The cylinders seem to be coping well with the cold (only -20degc at this stage, we may get mid -30s early this season), with no leaking around the nose seals or cylinder creep due to oil passing piston seals. This year is the real test with the remainder of the hole to be drilled (we are currently at a depth of 130 metres with the target depth being 750 metres). We are using the main hydraulic cylinder to control drill penetration rate and this seems to be a successful strategy. The core breaks aren’t very high yet with maximum pull down loads of around 400kg (although the cylinder sees twice this load), so easily within the cylinder limits so far, and unless we have problems the core breaks shouldn’t get too much more than this.
At this stage there has been no need to repair or replace items on the cylinders so we still have the spare rods and piston seal assemblies as supplied in Antarctica, touch wood we don’t need them. The hydraulic fluid we ended up using is Aero HF, a Mobil oil product used for aircraft hydraulics, mainly to get a usable viscosity at low temperatures.
“I’m certainly happy to recommend your product to others, and will keep you in mind for future projects”
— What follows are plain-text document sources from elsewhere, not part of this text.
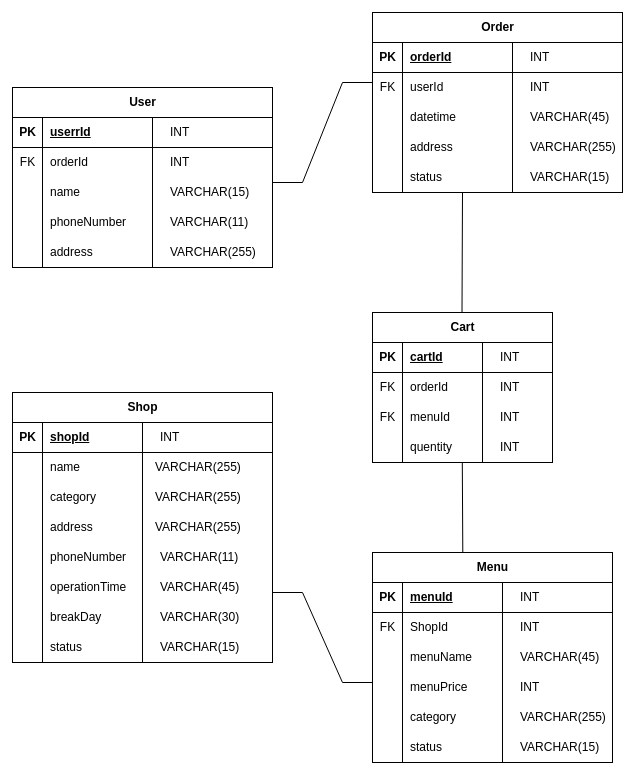
<!DOCTYPE html>
<html lang="en">
<head>
<meta charset="utf-8">
<title>Ordering database schema</title>
<style>
:root {
  --ink: #000;
  --paper: #fff;
  --row: 30px;
}
* { box-sizing: border-box; margin: 0; padding: 0; }
html, body { width: 635px; height: 776px; overflow: hidden; background: var(--paper); }
.diagram {
  position: relative;
  width: 635px;
  height: 776px;
  overflow: hidden;
  color: var(--ink);
  font: 12px/29px "Liberation Sans", Arial, sans-serif;
}
.relations { position: absolute; inset: 0; fill: none; stroke: var(--ink); stroke-width: 1; }
.entity {
  position: absolute;
  overflow: hidden;
  border: 1px solid var(--ink);
  background: var(--paper);
  white-space: nowrap;
}
.entity h2 {
  height: var(--row);
  border-bottom: 1px solid var(--ink);
  font-size: 12px;
  font-weight: 700;
  text-align: center;
}
.field {
  display: grid;
  grid-template-columns: 30px var(--name-width) 1fr;
  height: var(--row);
}
.field.primary { border-bottom: 1px solid var(--ink); }
.key { border-right: 1px solid var(--ink); text-align: center; }
.name { border-right: 1px solid var(--ink); padding-left: 7px; }
.type { padding-left: 17px; }
.type.near { padding-left: 12px; }
.primary .key, .primary .name { font-weight: 700; }
.primary .name { text-decoration: underline; }
.user { left: 12px; top: 87px; width: 261px; height: 181px; --name-width: 110px; }
.order { left: 372px; top: 12px; width: 251px; height: 181px; --name-width: 110px; }
.cart { left: 372px; top: 312px; width: 181px; height: 151px; --name-width: 80px; }
.shop { left: 12px; top: 392px; width: 261px; height: 271px; --name-width: 100px; }
.menu { left: 372px; top: 552px; width: 241px; height: 211px; --name-width: 100px; }
</style>
</head>
<body>
<main class="diagram">
  <svg class="relations" width="635" height="776" viewBox="0 0 635 776" aria-hidden="true">
    <polyline points="272,182.5 302.5,182.5 342.5,82.5 373,82.5"/>
    <line x1="462.5" y1="192" x2="462" y2="313"/>
    <line x1="462.3" y1="462" x2="462.8" y2="553"/>
    <polyline points="272,592.5 302.5,592.5 342.5,682.5 373,682.5"/>
  </svg>

  <section class="entity user">
    <h2>User</h2>
    <div class="field primary"><span class="key">PK</span><span class="name">userrId</span><span class="type">INT</span></div>
    <div class="field"><span class="key">FK</span><span class="name">orderId</span><span class="type">INT</span></div>
    <div class="field"><span class="key"></span><span class="name">name</span><span class="type">VARCHAR(15)</span></div>
    <div class="field"><span class="key"></span><span class="name">phoneNumber</span><span class="type">VARCHAR(11)</span></div>
    <div class="field"><span class="key"></span><span class="name">address</span><span class="type">VARCHAR(255)</span></div>
  </section>

  <section class="entity order">
    <h2>Order</h2>
    <div class="field primary"><span class="key">PK</span><span class="name">orderId</span><span class="type">INT</span></div>
    <div class="field"><span class="key">FK</span><span class="name">userId</span><span class="type">INT</span></div>
    <div class="field"><span class="key"></span><span class="name">datetime</span><span class="type">VARCHAR(45)</span></div>
    <div class="field"><span class="key"></span><span class="name">address</span><span class="type">VARCHAR(255)</span></div>
    <div class="field"><span class="key"></span><span class="name">status</span><span class="type">VARCHAR(15)</span></div>
  </section>

  <section class="entity cart">
    <h2>Cart</h2>
    <div class="field primary"><span class="key">PK</span><span class="name">cartId</span><span class="type">INT</span></div>
    <div class="field"><span class="key">FK</span><span class="name">orderId</span><span class="type">INT</span></div>
    <div class="field"><span class="key">FK</span><span class="name">menuId</span><span class="type">INT</span></div>
    <div class="field"><span class="key"></span><span class="name">quentity</span><span class="type">INT</span></div>
  </section>

  <section class="entity shop">
    <h2>Shop</h2>
    <div class="field primary"><span class="key">PK</span><span class="name">shopId</span><span class="type">INT</span></div>
    <div class="field"><span class="key"></span><span class="name">name</span><span class="type near">VARCHAR(255)</span></div>
    <div class="field"><span class="key"></span><span class="name">category</span><span class="type near">VARCHAR(255)</span></div>
    <div class="field"><span class="key"></span><span class="name">address</span><span class="type near">VARCHAR(255)</span></div>
    <div class="field"><span class="key"></span><span class="name">phoneNumber</span><span class="type">VARCHAR(11)</span></div>
    <div class="field"><span class="key"></span><span class="name">operationTime</span><span class="type">VARCHAR(45)</span></div>
    <div class="field"><span class="key"></span><span class="name">breakDay</span><span class="type">VARCHAR(30)</span></div>
    <div class="field"><span class="key"></span><span class="name">status</span><span class="type">VARCHAR(15)</span></div>
  </section>

  <section class="entity menu">
    <h2>Menu</h2>
    <div class="field primary"><span class="key">PK</span><span class="name">menuId</span><span class="type">INT</span></div>
    <div class="field"><span class="key">FK</span><span class="name">ShopId</span><span class="type">INT</span></div>
    <div class="field"><span class="key"></span><span class="name">menuName</span><span class="type">VARCHAR(45)</span></div>
    <div class="field"><span class="key"></span><span class="name">menuPrice</span><span class="type">INT</span></div>
    <div class="field"><span class="key"></span><span class="name">category</span><span class="type">VARCHAR(255)</span></div>
    <div class="field"><span class="key"></span><span class="name">status</span><span class="type">VARCHAR(15)</span></div>
  </section>
</main>
</body>
</html>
Keep an eye out on the Victoria website for news on the project from mid October as we are due to go back to site for a four month season.
Just returned on Saturday from the Arctic, here are a few photos of your cylinders and our equipment in situ at NEEM north east Greenland (about 1400km from the pole).
Basic cylinder parameters are as follows
The 1500mm stroke trunnion mount cylinder can see peak pressures around 2850 PSI, flows are quite low from around 1 litre/min up to 4 litres/min provided by an enerpac single phase hydraulic power pack (this cylinder is our main mast extension cylinder inside the mast itself). This is used to control drilling cutting rate and also to provide additional power to break off ice core.
The 750mm stroke tilt cylinder will only see about 750-1000 PSI pressure at peak, flows will be anywhere between 0 – 4 litres /min via manual flow control simply to slow the stroke down to make it safe for people to work around the mast during operation.
Plan at this stage is to head down to Antarctica (Scott Base) early to mid October and then deploy to the field a couple or so weeks later to Roosevelt Island (eastern side of the Ross ice shelf about 700km due east of Scott Base), completing our drilling for this year around mid January with a further year to complete the Project. This also is logistics and weather dependent.
The drill is an Intermediate depth drill (drill design is a Copenhagen University development with Kiwi modifications) with the mast to go to 1000m (possibly 1500m in the future with upgrades). At Roosevelt Island the plan is about 750 to 780 metres, of continuous ice core to the bedrock giving about a 50 to 60,000 year high resolution record of climate and atmospheric gases.